“Opening stores always weighs on the balance sheet in the short term, before they break even, but in the longer term, having directly controlled stores means internalizing higher margin sales and having better control of the image than wholesale sales,” noted one analyst.
Another company familiar with high debt is Prada. It has been looking to chip away at the pile it accumulated as it transformed itself from a Milan fashion house to a multibrand player by buying labels like Jil Sander and Helmut Lang, as well as shoemaker Church’s & Co.
Selling its 25.5 percent stake in Fendi to LVMH helped Prada lower its net debt to $807.2 million at the end of last year from $1.15 billion at the end of 2001. That compares with a 2002 sales volume of $1.81 billion.
Plans for a real estate spinoff should help lower the load to just above $576.6 million by the end of 2003, a spokesman said. In another cash-generating move, Prada last month sold 45 percent of Church’s to private equity fund Equinox Management Co. SA for an undisclosed sum.
Citing weak market conditions, Prada last summer postponed its planned initial public offering for the third time. Prada chief Patrizio Bertelli has said the group will consider the stock market again, but it could come as late as 2005 when $807.2 million worth of its convertible bonds expire. Prada has to repay the bonds in cash if it doesn’t carry through with an IPO by then.

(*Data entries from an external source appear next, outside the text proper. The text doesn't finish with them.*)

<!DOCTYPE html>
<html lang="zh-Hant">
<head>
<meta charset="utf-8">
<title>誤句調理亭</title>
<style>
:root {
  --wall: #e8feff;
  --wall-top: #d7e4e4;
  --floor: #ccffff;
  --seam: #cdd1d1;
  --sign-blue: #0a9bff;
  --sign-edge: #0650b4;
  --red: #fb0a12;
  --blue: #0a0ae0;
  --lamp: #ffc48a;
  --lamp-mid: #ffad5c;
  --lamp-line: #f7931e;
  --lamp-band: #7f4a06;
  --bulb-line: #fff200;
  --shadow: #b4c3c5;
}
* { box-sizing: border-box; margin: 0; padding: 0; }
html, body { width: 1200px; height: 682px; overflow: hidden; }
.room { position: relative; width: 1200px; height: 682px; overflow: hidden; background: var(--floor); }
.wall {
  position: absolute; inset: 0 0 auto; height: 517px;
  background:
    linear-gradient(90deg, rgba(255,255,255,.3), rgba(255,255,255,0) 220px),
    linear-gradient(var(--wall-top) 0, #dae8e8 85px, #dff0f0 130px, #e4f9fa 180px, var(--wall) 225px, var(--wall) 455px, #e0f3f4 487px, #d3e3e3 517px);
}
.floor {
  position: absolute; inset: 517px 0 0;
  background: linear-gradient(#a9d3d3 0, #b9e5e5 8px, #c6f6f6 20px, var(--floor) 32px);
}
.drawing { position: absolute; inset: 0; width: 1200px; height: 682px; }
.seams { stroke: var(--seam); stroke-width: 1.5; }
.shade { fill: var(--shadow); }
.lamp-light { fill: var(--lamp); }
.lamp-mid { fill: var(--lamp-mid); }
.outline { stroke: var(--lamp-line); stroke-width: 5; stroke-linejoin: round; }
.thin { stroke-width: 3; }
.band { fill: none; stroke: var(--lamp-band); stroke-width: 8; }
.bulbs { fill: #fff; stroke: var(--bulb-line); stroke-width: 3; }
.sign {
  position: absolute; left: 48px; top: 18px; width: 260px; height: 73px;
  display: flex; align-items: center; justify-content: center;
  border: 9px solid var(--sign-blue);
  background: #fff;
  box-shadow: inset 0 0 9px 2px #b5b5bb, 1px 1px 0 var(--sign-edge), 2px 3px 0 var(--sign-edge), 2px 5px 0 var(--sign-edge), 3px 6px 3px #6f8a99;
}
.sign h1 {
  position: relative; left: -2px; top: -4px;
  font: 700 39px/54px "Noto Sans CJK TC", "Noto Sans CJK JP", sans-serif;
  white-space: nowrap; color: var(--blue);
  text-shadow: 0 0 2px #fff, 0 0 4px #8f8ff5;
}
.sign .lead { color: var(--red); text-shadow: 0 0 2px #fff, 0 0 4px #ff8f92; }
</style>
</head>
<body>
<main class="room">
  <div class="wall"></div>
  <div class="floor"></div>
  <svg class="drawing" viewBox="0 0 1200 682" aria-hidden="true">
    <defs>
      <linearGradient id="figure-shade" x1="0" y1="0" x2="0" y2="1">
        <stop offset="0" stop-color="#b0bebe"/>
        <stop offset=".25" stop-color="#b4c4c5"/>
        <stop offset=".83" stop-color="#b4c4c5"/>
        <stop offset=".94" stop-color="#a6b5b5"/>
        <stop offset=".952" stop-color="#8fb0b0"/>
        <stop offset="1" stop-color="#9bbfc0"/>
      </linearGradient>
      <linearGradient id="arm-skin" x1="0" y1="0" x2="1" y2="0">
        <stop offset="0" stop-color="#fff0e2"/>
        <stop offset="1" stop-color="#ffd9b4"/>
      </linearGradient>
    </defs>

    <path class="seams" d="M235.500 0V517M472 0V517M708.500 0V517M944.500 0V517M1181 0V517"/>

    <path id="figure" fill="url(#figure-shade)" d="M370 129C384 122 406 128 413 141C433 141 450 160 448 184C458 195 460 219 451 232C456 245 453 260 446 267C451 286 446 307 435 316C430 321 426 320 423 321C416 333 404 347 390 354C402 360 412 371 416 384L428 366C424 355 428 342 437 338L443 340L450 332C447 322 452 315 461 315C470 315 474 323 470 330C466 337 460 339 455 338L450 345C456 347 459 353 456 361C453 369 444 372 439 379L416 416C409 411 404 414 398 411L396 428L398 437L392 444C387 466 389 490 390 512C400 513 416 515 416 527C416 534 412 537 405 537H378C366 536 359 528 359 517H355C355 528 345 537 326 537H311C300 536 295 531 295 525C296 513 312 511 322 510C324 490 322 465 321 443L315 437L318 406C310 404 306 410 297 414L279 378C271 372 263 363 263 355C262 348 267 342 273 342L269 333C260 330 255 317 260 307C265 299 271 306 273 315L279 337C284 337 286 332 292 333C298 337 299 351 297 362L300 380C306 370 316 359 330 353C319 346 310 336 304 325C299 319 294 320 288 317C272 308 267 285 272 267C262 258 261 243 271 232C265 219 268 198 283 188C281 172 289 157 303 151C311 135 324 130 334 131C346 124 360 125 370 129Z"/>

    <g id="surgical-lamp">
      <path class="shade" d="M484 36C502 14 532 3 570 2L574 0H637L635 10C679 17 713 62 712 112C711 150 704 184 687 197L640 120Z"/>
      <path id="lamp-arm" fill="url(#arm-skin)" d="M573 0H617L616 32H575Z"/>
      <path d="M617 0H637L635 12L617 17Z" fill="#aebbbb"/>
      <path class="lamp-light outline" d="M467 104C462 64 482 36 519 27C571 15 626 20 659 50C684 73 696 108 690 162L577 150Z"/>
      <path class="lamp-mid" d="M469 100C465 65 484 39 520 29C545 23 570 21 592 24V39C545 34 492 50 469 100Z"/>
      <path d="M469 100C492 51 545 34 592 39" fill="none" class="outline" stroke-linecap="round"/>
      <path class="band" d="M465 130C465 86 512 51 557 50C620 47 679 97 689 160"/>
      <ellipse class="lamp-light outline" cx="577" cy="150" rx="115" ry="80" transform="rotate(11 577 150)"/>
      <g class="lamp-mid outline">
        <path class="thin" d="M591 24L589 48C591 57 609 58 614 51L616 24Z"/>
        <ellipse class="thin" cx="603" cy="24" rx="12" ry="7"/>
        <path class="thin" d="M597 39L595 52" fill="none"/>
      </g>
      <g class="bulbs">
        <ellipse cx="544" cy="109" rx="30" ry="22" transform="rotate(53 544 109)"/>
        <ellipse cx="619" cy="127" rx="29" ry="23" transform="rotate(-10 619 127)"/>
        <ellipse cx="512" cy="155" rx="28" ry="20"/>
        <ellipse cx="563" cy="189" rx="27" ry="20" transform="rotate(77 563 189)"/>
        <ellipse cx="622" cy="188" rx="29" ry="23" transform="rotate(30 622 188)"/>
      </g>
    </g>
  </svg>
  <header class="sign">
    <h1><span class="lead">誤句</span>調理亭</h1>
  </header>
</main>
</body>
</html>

“The steep acceleration of the [drop in demand] was particularly harmful for our company,” Bertelli told Il Sole 24 Ore in an interview last February. At the middle of last year Prada “found itself in a tough spot with no IPO and a lot of debt acquired through buying brands and expansion in production and distribution.”
But while Prada’s debt situation is cause for some concern, observers agree that the company generates enough cash and has enough leverage with the banks to keep itself afloat.